`Push Out with the Skunk-Cabbage in the Spring'

In May 1850, Thoreau pens an early paean to multicultural open-mindedness:

“I pray to be delivered from narrowness, partiality, exaggeration, bigotry. To the philosopher all sects, all nations, are alike. I like Brahma, Hari, Buddha, the Great Spirit, as well as God.” 

Fortunately, Thoreau confines this thought to his journal, and ninety-six years later J.V. Cunningham neatly refutes it with an epigram: 

“This Humanist whom no belief constrained
Grew so broad-minded he was scatter-brained.” 

What follows in Thoreau’s journal is more interesting. There’s a gap, noted by the journal’s editors as “[Part of leaf missing here.],” followed by this: 

“A page with as true and inevitable and deep a meaning as a hillside, a book which Nature shall own as her own flower, her own leaves; with whose leaves her own shall rustle in sympathy imperishable and russet; which shall push out with the skunk-cabbage in the spring. I am not offended by the odor of the skunk in passing by sacred places. I am invigorated rather. It is a reminiscence of immortality borne on the gale. O thou partial world, when wilt thou know God? I would as soon transplant this vegetable to Polynesia or to heaven with me as the violet.” 

We don’t know what preceded this entry, but Thoreau’s journal, especially in its early years, is a gathering of sparks, hot and briefly illuminating like those struck by steel off flint. Only later and haltingly did he consistently catch fire. The skunk-cabbage passage reads like another of Thoreau’s writerly pep talks to himself. A year earlier he had published A Week on the Concord and Merrimack Rivers, which one hundred sixty-two years later remains unjustly unread. The publication of Walden was four years away; his death, at age forty-four, twelve years. 

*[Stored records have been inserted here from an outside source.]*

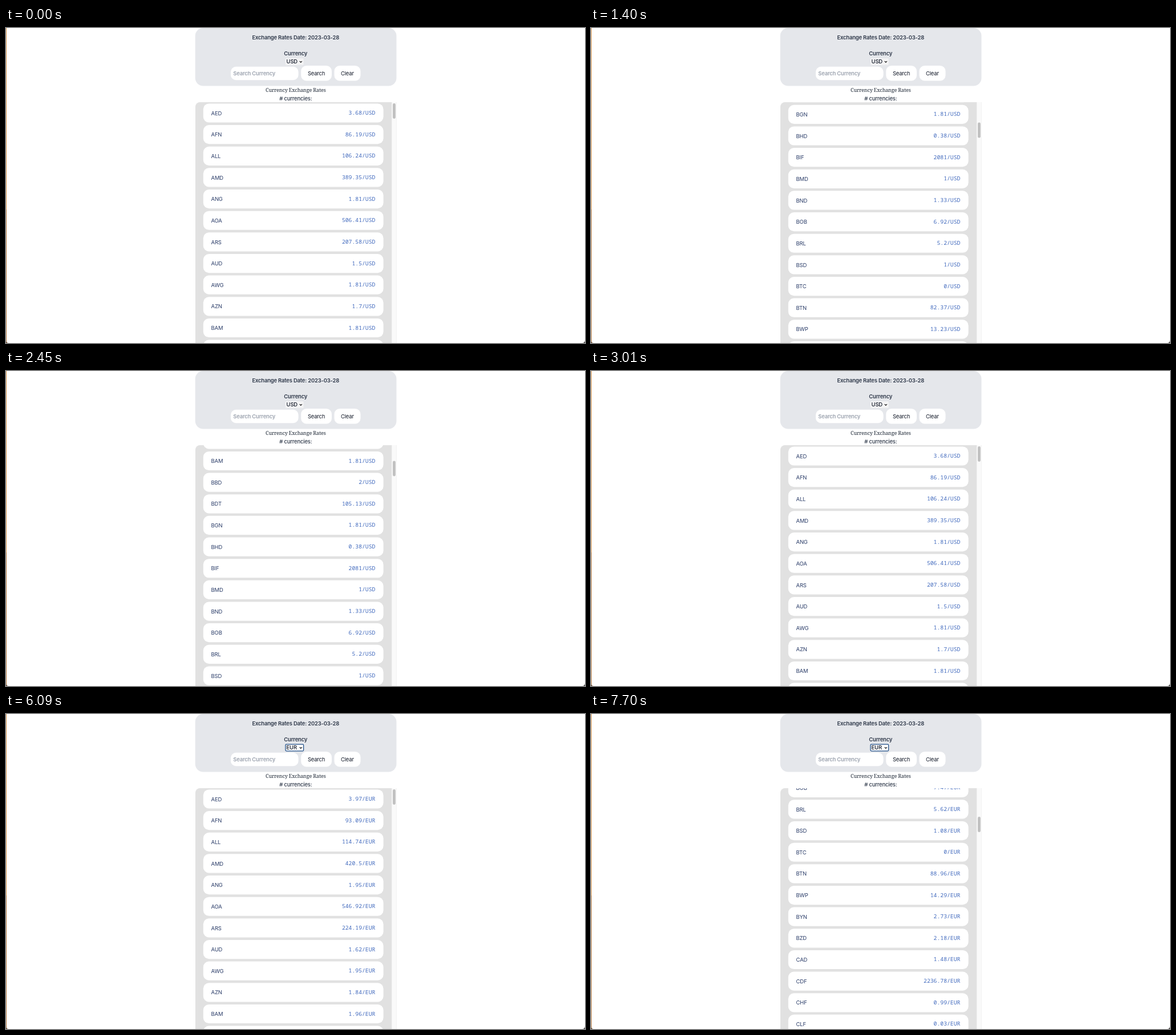
These frames come from a looping animation (1015x552 px, 8000 ms). An HTML page:

```html
<!DOCTYPE html>
<html lang="en">
<head>
<meta charset="utf-8">
<title>Exchange rates</title>
<style>
  html, body { margin: 0; width: 100%; height: 100%; overflow: hidden; background: #fff; }
  svg { display: block; width: 100vw; height: 100vh; }
  text { font: 400 9.47px Inter, sans-serif; letter-spacing: -.021em; fill: #111827; }
  .mid { text-anchor: middle; }
  .medium { font-weight: 500; }
  .semi { font-weight: 600; }
  .slate { fill: #2d3748; }
  .hint { fill: #9ca3af; }
  .serif { font: 400 9px "Noto Serif", serif; letter-spacing: -.15px; fill: #1f2937; }
  .code { fill: #2a3c68; }
  .rate { font: 400 9.75px "Noto Sans Mono", monospace; letter-spacing: 0; text-anchor: end; fill: #4069bd; }
</style>
</head>
<body>
<svg viewBox="0 0 1015 552" preserveAspectRatio="none">
  <defs>
    <clipPath id="view"><path d="M332 552V138a8 8 0 0 1 8-8H676V552Z"/></clipPath>
    <filter id="shade" x="-30%" y="-30%" width="160%" height="160%">
      <feDropShadow dx="0" dy="1.5" stdDeviation="1.8" flood-opacity=".28"/>
    </filter>
  </defs>

  <rect width="1015" height="552" fill="#fff"/>
  <rect width="1" height="318" fill="#dc9a50"/>
  <rect y="318" width="1" height="234" fill="#b87c42"/>
  <path d="M0 547Q0 552 5 552H0Z" fill="#5b3d25"/>
  <path d="M1015 547Q1015 552 1010 552H1015Z" fill="#3a3836"/>

  <rect x="331.7" width="352.8" height="101.5" rx="14" fill="#e5e7eb"/>
  <text class="mid semi slate" x="507.8" y="20">Exchange Rates Date: 2023-03-28</text>
  <text class="mid semi slate" x="507.8" y="48.2">Currency</text>

  <rect id="select" x="490" y="53.2" width="31.6" height="11.6" rx="1.5"/>
  <text id="chosen" class="medium" x="491.6" y="62.3"></text>
  <path d="M514.7 58.1l2.1 2.1 2.1-2.1" fill="none" stroke="#111" stroke-width="1.1"/>

  <g fill="#fff">
    <rect x="394" y="67.8" width="118.6" height="23.4" rx="9"/>
    <rect x="517.2" y="66" width="53.8" height="26.6" rx="9.5"/>
    <rect x="575.5" y="66" width="46" height="26.6" rx="9.5"/>
  </g>
  <text class="semi hint" x="398.2" y="82.9">Search Currency</text>
  <text class="mid" x="544" y="83">Search</text>
  <text class="mid" x="598.4" y="83">Clear</text>

  <text class="mid serif" x="507.8" y="111.8">Currency Exchange Rates</text>
  <text class="mid medium slate" x="507.8" y="126.6"># currencies:</text>

  <g clip-path="url(#view)">
    <rect x="331" y="130" width="346" height="422" fill="#e1e1e1"/>
    <g id="list"></g>
  </g>
  <rect x="676" y="130" width="8.6" height="422" fill="#fafafa"/>
  <path d="M676.3 130V552M684.3 130V552" stroke="#ececec" stroke-width=".6"/>
  <rect id="thumb" x="678" width="4.9" height="27" rx="2.45" fill="#c1c1c1"/>

  <g id="menu">
    <rect x="484.6" y="50" width="42.6" height="51" rx="4" fill="#ebe5e1"
      stroke="#aaa6a3" stroke-width=".6" filter="url(#shade)"/>
    <rect id="bar" x="487.4" width="36.8" height="15.2" rx="2.6" fill="#4197fb"/>
    <path id="tick" d="M490.2 60.6l1.8 2.5 3.2-6.2" fill="none" stroke-width="1.1"
      stroke-linecap="round" stroke-linejoin="round"/>
    <g id="options"></g>
  </g>
</svg>

<script>
const LOOP = 8000, STEP = 70, PITCH = 37.65, BAR_RATIO = .069;
const NS = "http://www.w3.org/2000/svg";
const $ = id => document.getElementById(id);

// code, rate per USD, rate per EUR
const RATES = `AED 3.68 3.97,AFN 86.19 93.09,ALL 106.24 114.74,AMD 389.35 420.5,ANG 1.81 1.95,
AOA 506.41 546.92,ARS 207.58 224.19,AUD 1.5 1.62,AWG 1.81 1.95,AZN 1.7 1.84,BAM 1.81 1.96,
BBD 2 2.16,BDT 105.13 113.54,BGN 1.81 1.96,BHD 0.38 0.41,BIF 2081 2247.48,BMD 1 1.08,
BND 1.33 1.44,BOB 6.92 7.47,BRL 5.2 5.62,BSD 1 1.08,BTC 0 0,BTN 82.37 88.96,BWP 13.23 14.29,
BYN 2.53 2.73,BZD 2.02 2.18,CAD 1.37 1.48,CDF 2071.09 2236.78,CHF 0.92 0.99,CLF 0.03 0.03,
CLP 793.5 856.98,CNH 6.88 7.43,CNY 6.88 7.43,COP 4698.2 5074.06`
  .split(",").map(row => row.trim().split(" "));

// start time, number of steps, scroll from, scroll to
const SCROLLS = [
  [560, 5, 0, 420],
  [1330, 5, 420, 780],
  [2240, 4, 780, 368],
  [2800, 4, 368, 0],
  [7420, 5, 0, 697.4]
];
const OPEN = 4620, HOVER = 5040, PICK = 5740;

function add(parent, tag, attrs, label = "") {
  const el = document.createElementNS(NS, tag);
  for (const key in attrs) el.setAttribute(key, attrs[key]);
  el.textContent = label;
  return parent.appendChild(el);
}

const rateTexts = RATES.map(([code], i) => {
  const y = 132.4 + i * PITCH;
  add($("list"), "rect", { x: 345.8, y, width: 315.8, height: 33.2, rx: 10, fill: "#fff" });
  add($("list"), "text", { class: "code", x: 359.6, y: y + 20.2 }, code);
  return add($("list"), "text", { class: "rate", x: 647.4, y: y + 19.6 });
});

const options = ["USD", "EUR", "CAD"].map((name, i) =>
  add($("options"), "text", { class: "medium", x: 498, y: 63 + i * 15.2 }, name));

const smooth = p => p * p * (3 - 2 * p);

function scrollAt(t) {
  let pos = 0;
  for (const [start, steps, from, to] of SCROLLS) {
    if (t < start) break;
    const k = Math.min((t - start) / STEP, steps - 1);
    pos = from + (to - from) * smooth((k + .143) / (steps - 1 + .143));
  }
  return pos;
}

let unit = "";
function setUnit(next) {
  if (unit === next) return;
  unit = next;
  const col = unit === "USD" ? 1 : 2;
  rateTexts.forEach((el, i) => { el.textContent = RATES[i][col] + "/" + unit; });
}

function drawMenu(t) {
  const shown = t >= OPEN && t < PICK + 4 * STEP;
  $("menu").style.display = shown ? "" : "none";
  if (!shown) return;
  const since = (t - PICK) / STEP;
  const active = since === 0 ? -1 : t < HOVER ? 0 : 1;
  $("menu").setAttribute("opacity", since < 2 ? 1 : since < 3 ? .65 : .25);
  $("bar").setAttribute("visibility", active < 0 ? "hidden" : "visible");
  $("bar").setAttribute("y", 52.6 + Math.max(active, 0) * 15.2);
  $("tick").setAttribute("stroke", active === 0 ? "#fff" : "#222");
  options.forEach((el, i) => { el.style.fill = i === active ? "#fff" : "#222"; });
}

function draw(time) {
  const t = Math.floor((time % LOOP) / STEP) * STEP;
  const pos = scrollAt(t);
  $("list").setAttribute("transform", `translate(0 ${-pos})`);
  $("thumb").setAttribute("y", 132 + pos * BAR_RATIO);

  const picked = t >= PICK + 3 * STEP;
  $("chosen").textContent = picked ? "EUR" : "USD";
  $("select").setAttribute("fill", picked ? "#fff" : "#f4f4f5");
  $("select").setAttribute("stroke", picked ? "#1f4e87" : "none");
  $("select").setAttribute("stroke-width", 1.3);
  setUnit(t >= PICK + 5 * STEP ? "EUR" : "USD");
  drawMenu(t);
}

const begin = performance.now();
function tick() {
  draw(performance.now() - begin);
  requestAnimationFrame(tick);
}
tick();
</script>
</body>
</html>
```
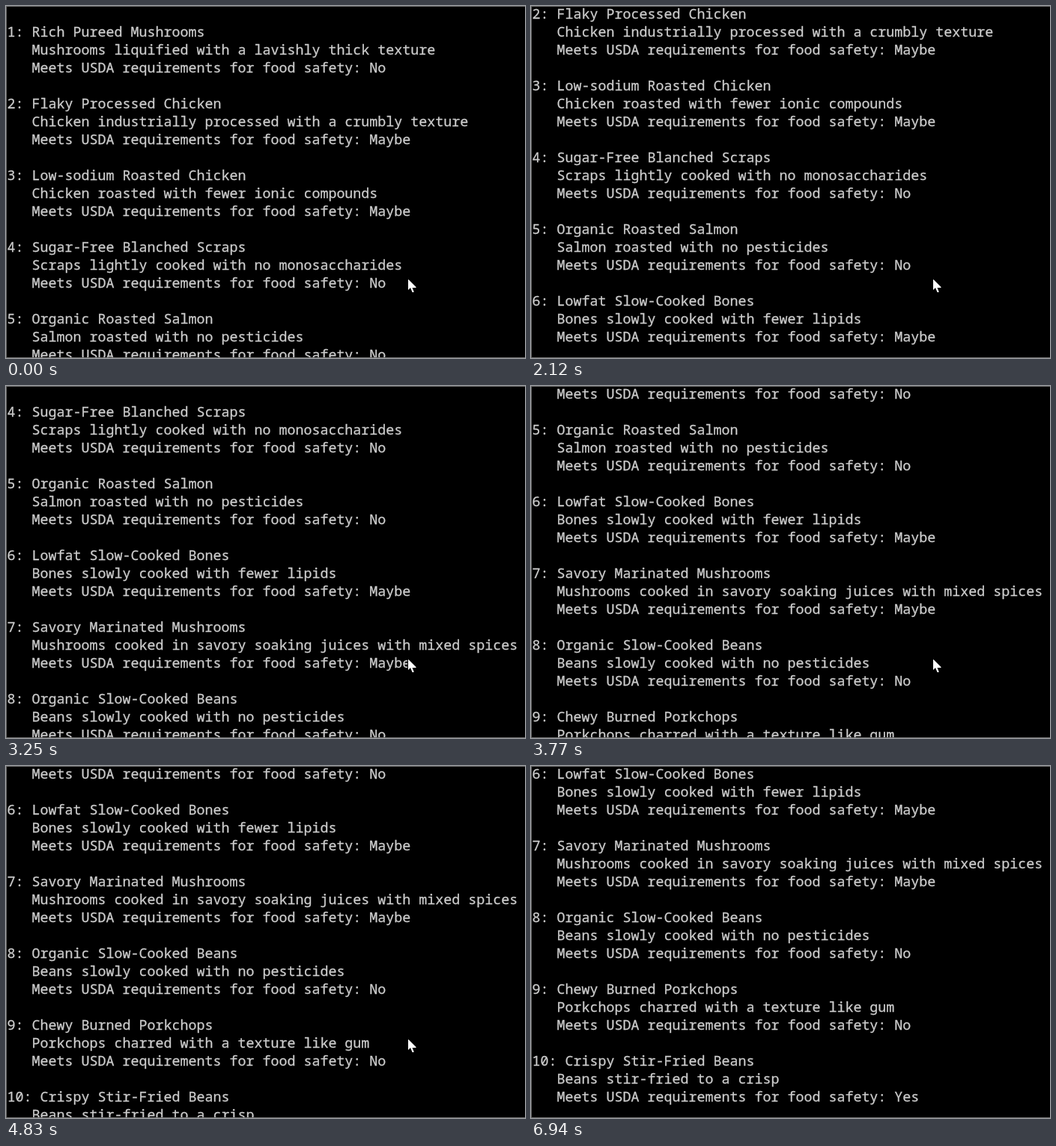
Recreate the animation shown at these times as an HTML page with a canvas. Size 693 by 471 pixels, loop 7410 ms.

```html
<!DOCTYPE html>
<html lang="en">
<head>
<meta charset="utf-8">
<title>Food list in a terminal</title>
<style>
html, body { margin: 0; width: 100%; height: 100%; overflow: hidden; background: #000; }
canvas { display: block; }
</style>
</head>
<body>
<canvas id="stage" width="693" height="471"></canvas>
<script>
const W = 693, H = 471, LOOP = 7410, ROW = 24;
const ctx = document.getElementById('stage').getContext('2d');

const foods = [
  ['Rich Pureed Mushrooms', 'Mushrooms liquified with a lavishly thick texture', 'No'],
  ['Flaky Processed Chicken', 'Chicken industrially processed with a crumbly texture', 'Maybe'],
  ['Low-sodium Roasted Chicken', 'Chicken roasted with fewer ionic compounds', 'Maybe'],
  ['Sugar-Free Blanched Scraps', 'Scraps lightly cooked with no monosaccharides', 'No'],
  ['Organic Roasted Salmon', 'Salmon roasted with no pesticides', 'No'],
  ['Lowfat Slow-Cooked Bones', 'Bones slowly cooked with fewer lipids', 'Maybe'],
  ['Savory Marinated Mushrooms', 'Mushrooms cooked in savory soaking juices with mixed spices', 'Maybe'],
  ['Organic Slow-Cooked Beans', 'Beans slowly cooked with no pesticides', 'No'],
  ['Chewy Burned Porkchops', 'Porkchops charred with a texture like gum', 'No'],
  ['Crispy Stir-Fried Beans', 'Beans stir-fried to a crisp', 'Yes']
];
const lines = foods.flatMap(([name, about, safe], i) => [
  '',
  `${i + 1}: ${name}`,
  `   ${about}`,
  `   Meets USDA requirements for food safety: ${safe}`
]);

// Each time moves the list up by one row.
const scrolls = [1590, 1680, 1770, 1940, 2120, 2300, 2410, 2520, 2800, 3070, 3160,
  3250, 3410, 3590, 3770, 3950, 4120, 4350, 4830, 5180, 5650];

const exit = { start: 6580, step: 90, moves: 4 };
const arrow = new Path2D('M0 0V14L3 11L5.5 17H7.5V16L5.5 11H10.5V10L.5 0Z');

function drawText(t) {
  const top = scrolls.filter(s => s <= t).length;
  ctx.fillStyle = ctx.strokeStyle = '#ccc';
  ctx.lineWidth = 0.3;
  ctx.font = '18.3333px "Noto Sans Mono", "DejaVu Sans Mono", monospace';
  lines.slice(top, top + 20).forEach((line, row) => {
    const y = 17 + ROW * row;
    ctx.fillText(line, 1.5, y);
    ctx.strokeText(line, 1.5, y);
  });
}

function drawBorder() {
  ctx.fillStyle = '#686868';
  ctx.fillRect(0, 0, W, 1);
  ctx.fillRect(0, 0, 1, H);
  ctx.fillRect(0, H - 1, W, 1);
}

function drawPointer(t) {
  const move = t < exit.start ? 0 : Math.floor((t - exit.start) / exit.step) + 1;
  if (move > exit.moves) return;
  const k = Math.pow(move / exit.moves, 1.4);
  ctx.save();
  ctx.translate(Math.round(537 + 107 * k), Math.round(366 + 96 * k));
  ctx.strokeStyle = '#000';
  ctx.lineWidth = 2;
  ctx.stroke(arrow);
  ctx.fillStyle = '#fff';
  ctx.fill(arrow);
  ctx.restore();
}

function draw(t) {
  ctx.fillStyle = '#000';
  ctx.fillRect(0, 0, W, H);
  drawText(t);
  drawBorder();
  drawPointer(t);
}

let begin;
function tick(now) {
  begin ??= now;
  draw((now - begin) % LOOP);
  requestAnimationFrame(tick);
}
draw(0);
requestAnimationFrame(tick);
</script>
</body>
</html>
```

Leave it to Thoreau to liken literary worth to the stink of skunk cabbage. He probably liked its Latin name: Symplocarpus foetidus. Because of a biochemical adaptation called thermogenesis, skunk cabbage generates heat sufficient to melt snow. I’ve seen it thriving and green in February in upstate New York. Of course Thoreau was invigorated by the smell. Skunk cabbage might stand as his emblem – scorned, cantankerous, tough and beautiful, a plant that grows downward with age, deeper into its native soil, growing more rooted. He calls for a literature as fierce and inevitable as the natural world, a literature true to the American landscape, and he was creating it, as was Melville. Only rarely since then have American writers heeded their example (Edward Dahlberg comes to mind). 

The subsequent passage in Thoreau’s journal begins with a familiar, Huckleberry Finn-like complaint: 

Shoes are commonly too narrow. If you should take off a gentleman's shoes, you would find that his foot was wider than his shoe. Think of his wearing such an engine! walking in it many miles year after year!” 

Resuming his earlier botanical theme, Thoreau concludes:  

“When your shoe chafes your feet, put in a mullein leaf.”

1 comment:

Anonymous said...

“It is better to be narrow-minded than to have no mind, to hold limited and rigid principles than none at all.

That is the danger which faces so many people today – to have no considered opinions on any subject, to put up with what is wasteful and harmful with the excuse that there is ‘good in everything’ – which in most cases means an inability to distinguish between good and bad.

There are still things worth fighting against.”

-- Evelyn Waugh